Because of the substantial experience gained by members of the Johnson County South Coalition in creating petitions in Olathe, Overland Park, and Johnson County, there was a good starting point for authoring the petition. Nevertheless, each petition is different and has to be checked in minute detail to ensure it is written properly and conforms to applicable State and local statutes and regulations. For this reason, once the petition was written, a Land Use Attorney, Doug Patterson, was hired as he had been before, to review it. The wording passed muster.
Preparing To Gather Signatures
A week or two prior to the Township Zoning Board meeting, the developer is required to notify all of the landowners within the 1000 foot buffer about the proposed rezoning. These are inevitably written to be as obscure and uninformative as possible, presumably so as not to alarm the residents by telling them their whole way of life is about to change. However, the developer is required to hire a Title Company to specify the exact legal name of each property owner. This becomes public record and is immediately obtained by neighbors. So even though the notification is nearly worthless, the list itself is very valuable.
The petition must be signed by the property owner(s) exactly as they are recorded on the Deed held by the County. The Title Company is supposed to get this correct, but in fact there are occasional errors which would invalidate a signature. For this reason, neighbors spent literally days at the Johnson County Clerk's office going over each deed, verifying the names, and noting discrepancies. The name as shown on the Deed is always used.
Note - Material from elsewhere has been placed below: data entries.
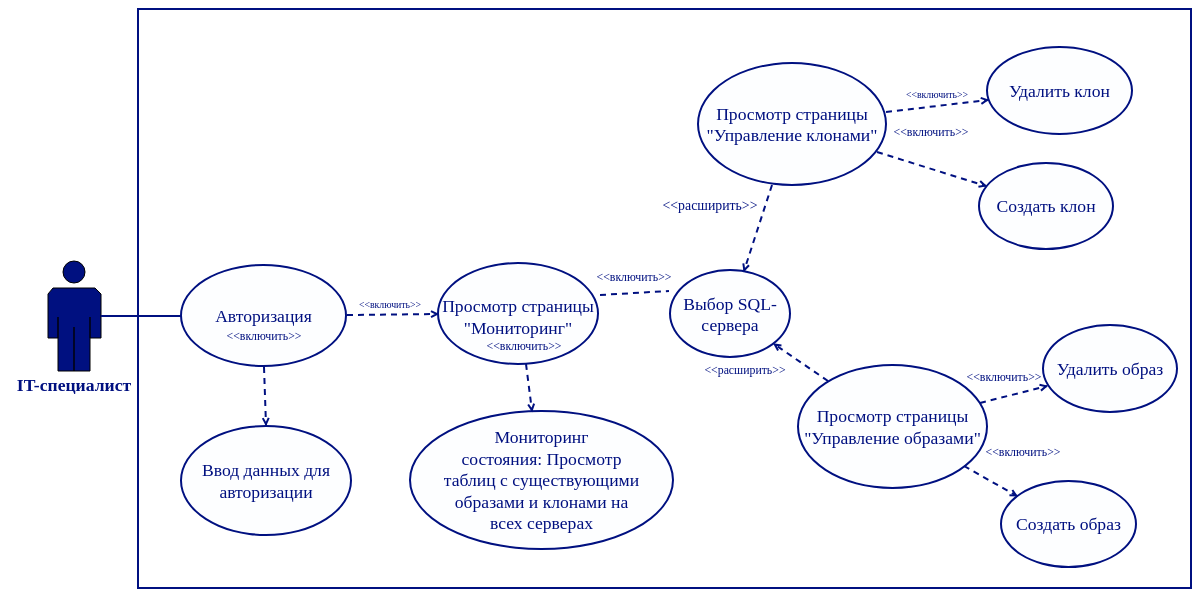
<!DOCTYPE html>
<html lang="ru">
<head>
<meta charset="utf-8">
<title>Диаграмма вариантов использования</title>
<style>
:root {
  --ink: #001080;
  --paper: #ffffff;
  --node: #fdfeff;
  --detail: #000000;
}
* { box-sizing: border-box; margin: 0; padding: 0; }
html, body { width: 1200px; height: 597px; overflow: hidden; background: var(--paper); }
.diagram {
  position: relative;
  width: 1200px;
  height: 597px;
  overflow: hidden;
  color: var(--ink);
  font: 17.6px/21.4px "Liberation Serif", serif;
}
.system {
  position: absolute;
  left: 137px; top: 8px;
  width: 1055px; height: 581px;
  border: 2px solid var(--ink);
}
.edges { position: absolute; left: 0; top: 0; }
.edges .dependency { fill: none; stroke: var(--ink); stroke-width: 2; stroke-dasharray: 6 5; }
.edges .arrowhead { fill: none; stroke: var(--ink); stroke-width: 2; }
.edges .association { stroke: var(--ink); stroke-width: 2; }
.edges .body { fill: var(--ink); stroke: var(--detail); stroke-width: 1; }
.edges .limb { stroke: var(--detail); stroke-width: 1.4; }
.actor-name {
  position: absolute;
  left: 4px; top: 375px;
  width: 140px;
  text-align: center;
  font-weight: bold;
}
.case {
  position: absolute;
  display: flex;
  align-items: center;
  justify-content: center;
  padding-top: 2px;
  border: 2px solid var(--ink);
  border-radius: 50%;
  background: var(--node);
  text-align: center;
  white-space: nowrap;
}
.login { left: 180px; top: 264px; width: 167px; height: 103px; }
.credentials { left: 180px; top: 425px; width: 172px; height: 111px; }
.monitor-page { left: 437px; top: 262px; width: 162px; height: 103px; padding-top: 8px; }
.monitor-state { left: 409px; top: 410px; width: 265px; height: 140px; }
.server { left: 669px; top: 269px; width: 122px; height: 89px; padding-top: 3px; }
.clones-page { left: 697px; top: 62px; width: 190px; height: 124px; }
.clone-delete { left: 986px; top: 46px; width: 147px; height: 89px; }
.clone-create { left: 978px; top: 162px; width: 136px; height: 88px; }
.images-page { left: 797px; top: 364px; width: 191px; height: 125px; }
.image-delete { left: 1042px; top: 324px; width: 136px; height: 89px; }
.image-create { left: 1000px; top: 480px; width: 137px; height: 88px; }
.label {
  position: absolute;
  display: flex;
  align-items: center;
  justify-content: center;
  width: 86px; height: 15px;
  font-size: 11.8px;
  line-height: 15px;
  white-space: nowrap;
}
.small { font-size: 9.8px; }
.login-credentials { left: 221px; top: 329px; }
.monitor-state-link { left: 481px; top: 339px; }
.login-monitor { left: 347px; top: 297px; }
.monitor-server { left: 591px; top: 270px; }
.clones-server { left: 658px; top: 196px; width: 104px; height: 18px; font-size: 13.8px; }
.clones-delete { left: 894px; top: 87px; }
.clones-create { left: 888px; top: 125px; }
.images-server { left: 702px; top: 363px; }
.images-delete { left: 961px; top: 370px; }
.images-create { left: 980px; top: 445px; }
</style>
</head>
<body>
<main class="diagram">
  <section class="system" aria-label="Граница системы"></section>

  <div class="case login">Авторизация</div>
  <div class="case credentials">Ввод данных для<br>авторизации</div>
  <div class="case monitor-page">Просмотр страницы<br>"Мониторинг"</div>
  <div class="case monitor-state">Мониторинг<br>состояния: Просмотр<br>таблиц с существующими<br>образами и клонами на<br>всех серверах</div>
  <div class="case server">Выбор SQL-<br>сервера</div>
  <div class="case clones-page">Просмотр страницы<br>"Управление клонами"</div>
  <div class="case clone-delete">Удалить клон</div>
  <div class="case clone-create">Создать клон</div>
  <div class="case images-page">Просмотр страницы<br>"Управление образами"</div>
  <div class="case image-delete">Удалить образ</div>
  <div class="case image-create">Создать образ</div>

  <svg class="edges" width="1200" height="597" viewBox="0 0 1200 597" aria-hidden="true">
    <defs>
      <marker id="arrow" markerUnits="userSpaceOnUse" markerWidth="12" markerHeight="12" refX="10" refY="6" orient="auto">
        <path class="arrowhead" d="M3 3L9 6L3 9"/>
      </marker>
    </defs>
    <g class="actor">
      <circle class="body" cx="74" cy="272" r="11"/>
      <polygon class="body" points="53,288 95,288 101,294 101,338 90,338 90,371 58,371 58,338 48,338 48,294"/>
      <line class="limb" x1="58" y1="317" x2="58" y2="338"/>
      <line class="limb" x1="74" y1="327" x2="74" y2="371"/>
      <line class="limb" x1="90" y1="317" x2="90" y2="338"/>
    </g>
    <line class="association" x1="101" y1="316" x2="181" y2="316"/>
    <g marker-end="url(#arrow)">
      <line class="dependency" x1="347" y1="315" x2="438" y2="314"/>
      <line class="dependency" x1="264" y1="367" x2="266" y2="425"/>
      <line class="dependency" x1="526" y1="364" x2="532" y2="411"/>
      <line class="dependency" x1="772" y1="185" x2="744" y2="271"/>
      <line class="dependency" x1="886" y1="112" x2="988" y2="100"/>
      <line class="dependency" x1="877" y1="152" x2="986" y2="186"/>
      <line class="dependency" x1="828" y1="381" x2="774" y2="344"/>
      <line class="dependency" x1="980" y1="403" x2="1047" y2="386"/>
      <line class="dependency" x1="964" y1="466" x2="1017" y2="496"/>
    </g>
    <line class="dependency" x1="600" y1="295" x2="669" y2="291"/>
  </svg>

  <span class="label login-credentials">&lt;&lt;включить&gt;&gt;</span>
  <span class="label monitor-state-link">&lt;&lt;включить&gt;&gt;</span>
  <span class="label small login-monitor">&lt;&lt;включить&gt;&gt;</span>
  <span class="label monitor-server">&lt;&lt;включить&gt;&gt;</span>
  <span class="label clones-server">&lt;&lt;расширить&gt;&gt;</span>
  <span class="label small clones-delete">&lt;&lt;включить&gt;&gt;</span>
  <span class="label clones-create">&lt;&lt;включить&gt;&gt;</span>
  <span class="label images-server">&lt;&lt;расширить&gt;&gt;</span>
  <span class="label images-delete">&lt;&lt;включить&gt;&gt;</span>
  <span class="label images-create">&lt;&lt;включить&gt;&gt;</span>

  <p class="actor-name">IT-специалист</p>
</main>
</body>
</html>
[Technical Plea To Land Records Office: Many Counties in the United States provide the legal name on the Deed for each property ID on-line, often tied to their Internet mapping page. Since the information is already in the public domain, this simply evens the playing field between the average citizen and the developers/title companies/real estate firms who can afford to hire people to look at the records manually].
Since Deeds and the developer's notification list are ordered by Property ID, while people use names and addresses, a cross-reference list is created. This substantially cuts down on the time needed to take and verify a signature.
There are three ways to get signatures: ask people to go to a notary public, sign, and return the petition form; arrange a common get together with a notary public present; visit property owners with a notary public along. All three ways get used. The first is generally used when someone is out of town, but does not seem to work very well otherwise. Having a get together such as at a neighborhood pool works up to a point, but you still have to urge people just before hand to come. For this petition, one person walked through a large part of Willowbend asking people to come down to the pool. It was very effective. Going home to home is very laborious, requires lots of phone calls and coordination, but ensures signatures.
Turning In The Petition
It turns out that Johnson County requires that 3 copies of a petition be turned in. Given the hundreds of sheets involved in a large petition, this is quite a hassle. It is also useful to include a cover page summarizing what per centage is being turned in and how the figures were calculated (see Cover Sheet).
The petition has to be turned in no later than 2 weeks after the Zoning Board meeting, unless that falls on a holiday, like it did on this petition - July 4 - in which case the deadline is extended to the next business day. Neighbors turned in this petition early.